Thermal oxidation of iron nanoparticles and its implication for chemical-looping combustion

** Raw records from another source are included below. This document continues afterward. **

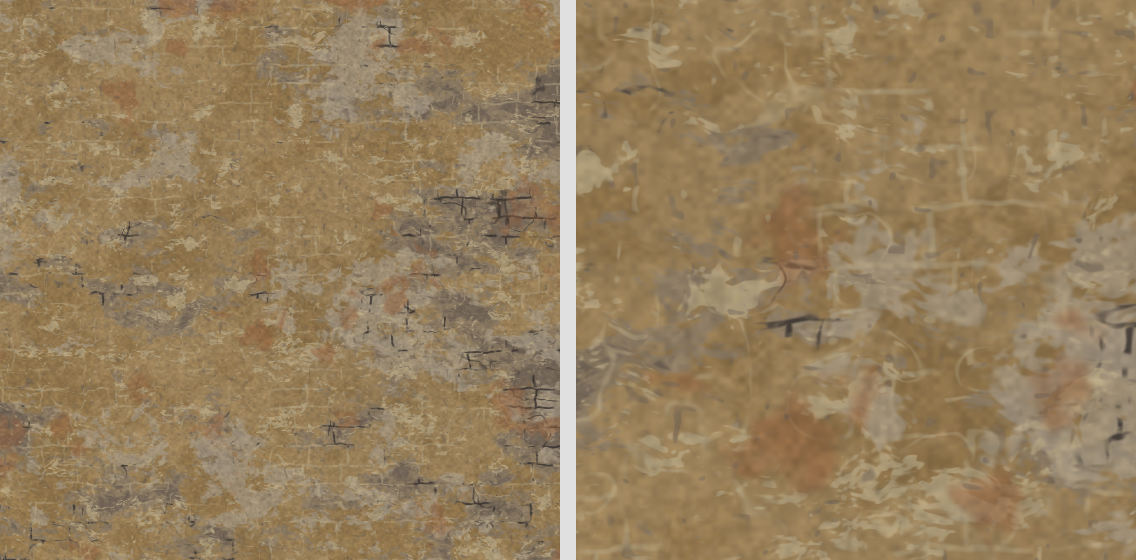
Left, the full canvas; right, a detail of the centre.
Give the GLSL for this texture, as a Shadertoy shader.

```glsl
const vec3 OCHRE = vec3(0.60, 0.50, 0.345);
const vec3 DEEP_OCHRE = vec3(0.555, 0.45, 0.29);
const vec3 GREY_STONE = vec3(0.53, 0.47, 0.39);
const vec3 DARK_STONE = vec3(0.43, 0.38, 0.33);
const vec3 PALE_LIME = vec3(0.69, 0.63, 0.50);
const vec3 PALE_GREY = vec3(0.63, 0.58, 0.50);
const vec3 RUST = vec3(0.56, 0.38, 0.25);
const vec3 SOOT = vec3(0.20, 0.18, 0.17);

float hash(vec2 p) {
    return fract(sin(dot(p, vec2(127.1, 311.7))) * 43758.5453);
}

float noise(vec2 p) {
    vec2 cell = floor(p);
    vec2 f = fract(p);
    f = f * f * (3.0 - 2.0 * f);
    float bottom = mix(hash(cell), hash(cell + vec2(1.0, 0.0)), f.x);
    float top = mix(hash(cell + vec2(0.0, 1.0)), hash(cell + 1.0), f.x);
    return mix(bottom, top, f.y);
}

// Layered noise; a higher gain gives rougher edges
float fbm(vec2 p, int octaves, float gain) {
    float sum = 0.0, total = 0.0, weight = 1.0;
    for (int i = 0; i < octaves; i++) {
        sum += weight * noise(p);
        total += weight;
        weight *= gain;
        p = mat2(1.98, 0.16, -0.16, 1.98) * p + 17.3;
    }
    return sum / total;
}

vec2 warp(vec2 p, float scale, float amount) {
    float dx = fbm(p * scale, 3, 0.6);
    float dy = fbm(p * scale + 41.7, 3, 0.6);
    return p + amount * (vec2(dx, dy) - 0.5);
}

// Thin wandering line along the middle level of a noise field
float vein(vec2 p, float width) {
    return 1.0 - smoothstep(0.0, width, abs(noise(p) - 0.5));
}

// Distance to the joints of a staggered brick course, in canvas units
float jointDistance(vec2 p, vec2 size) {
    float row = floor(p.y / size.y);
    p.x += size.x * hash(vec2(row, 5.0));
    vec2 f = fract(p / size);
    vec2 d = min(f, 1.0 - f) * size;
    return min(d.x, d.y);
}

void mainImage(out vec4 fragColor, in vec2 fragCoord) {
    vec2 uv = fragCoord / iResolution.y;
    vec2 p = warp(uv, 24.0, 0.022);

    // Ochre plaster with broad tonal drift
    float tone = fbm(p * vec2(9.0, 12.0) + 3.0, 6, 0.75);
    vec3 color = mix(DEEP_OCHRE, OCHRE, smoothstep(0.40, 0.57, tone));
    float drift = fbm(uv * 3.0 + 60.0, 3, 0.5);
    color *= 1.0 + 0.12 * (drift - 0.5);

    // Worn stone, drawn out along the courses
    float wear = fbm(p * vec2(5.0, 8.5) + 11.0, 7, 0.76);
    color = mix(color, GREY_STONE, 0.85 * smoothstep(0.515, 0.575, wear));
    color = mix(color, DARK_STONE, 0.85 * smoothstep(0.595, 0.665, wear));

    // Pale flakes and small crusts
    float flakes = fbm(p * vec2(19.0, 30.0) + 23.0, 5, 0.82);
    float crust = fbm(p * vec2(7.0, 10.0) + 80.0, 6, 0.78);
    color = mix(color, PALE_GREY, 0.75 * smoothstep(0.56, 0.63, crust));
    color = mix(color, PALE_LIME, 0.75 * smoothstep(0.60, 0.68, flakes));

    // Fine pale crazing
    float crazed = smoothstep(0.46, 0.60, fbm(uv * 11.0 + 31.0, 4, 0.65));
    float crazing = vein(p * 38.0 + 9.0, 0.06) * noise(p * 90.0);
    color = mix(color, PALE_LIME, 0.65 * crazed * crazing);

    // Brick joints: lime lines in places, sooty cracks in worn places
    float joint = jointDistance(warp(uv, 30.0, 0.012), vec2(0.068, 0.034));
    float jointLine = 1.0 - smoothstep(0.0005, 0.003, joint);
    float limed = smoothstep(0.50, 0.62, fbm(uv * 14.0 + 53.0, 4, 0.7));
    color = mix(color, PALE_LIME, 0.5 * jointLine * limed);
    float broken = smoothstep(0.53, 0.62, fbm(uv * vec2(13.0, 17.0) + 71.0, 4, 0.7));
    float worn = smoothstep(0.50, 0.60, wear);
    color = mix(color, SOOT, 0.8 * jointLine * broken * worn);
    float fissure = vein(p * vec2(30.0, 26.0) + 67.0, 0.05);
    color = mix(color, SOOT, 0.65 * fissure * broken * worn);

    // Scattered rust and pits
    float rust = smoothstep(0.63, 0.74, fbm(p * 13.0 + 97.0, 4, 0.6));
    color = mix(color, RUST, 0.55 * rust);
    float pits = smoothstep(0.84, 0.95, noise(p * 125.0 + 19.0));
    color = mix(color, DARK_STONE, 0.5 * pits);
    float chips = smoothstep(0.86, 0.96, noise(p * vec2(95.0, 140.0) + 37.0));
    color = mix(color, PALE_LIME, 0.55 * chips);

    // Sandy grain
    float grain = noise(uv * 250.0) + 0.8 * noise(uv * 120.0 + 13.0) - 0.9;
    color *= 1.0 + 0.13 * grain;

    fragColor = vec4(clamp(color, 0.0, 1.0), 1.0);
}
```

BACKGROUND: Chemical looping combustion (CLC) is a promising environmentally friendly technology in which the greenhouse gas CO2 can be readily separated at high-purity, therefore providing an effective method of carbon capture. Its performance, however, is limited by the kinetics of oxidation of the oxygen carrier, whose size is typically in the range of micrometers to millimetres. This paper reports a new idea using metallic nanoparticles as potential oxygen carriers to improve the performance of chemical looping combustion. RESULTS: A detailed experimental study of the heating and oxidation of iron nanoparticles in a simultaneous TGA/DSC system was conducted. Kinetic analysis revealed improved reactivity of iron nanoparticles, as shown by a reduction in the activation energy, which is highly dependent upon the conversion ratio. The implication and potential application of nanoscale metallic nanoparticles as oxygen carriers in CLC are discussed. CONCLUSION: Compared with conventional sized iron particles, the reduction of particle size to nanoscale can offer a number of advantages, such as increased reactivity, reduced mass resistance and enhanced heat transfer, however, a number of practical factors associated with increased specific surface area need to be assessed carefully.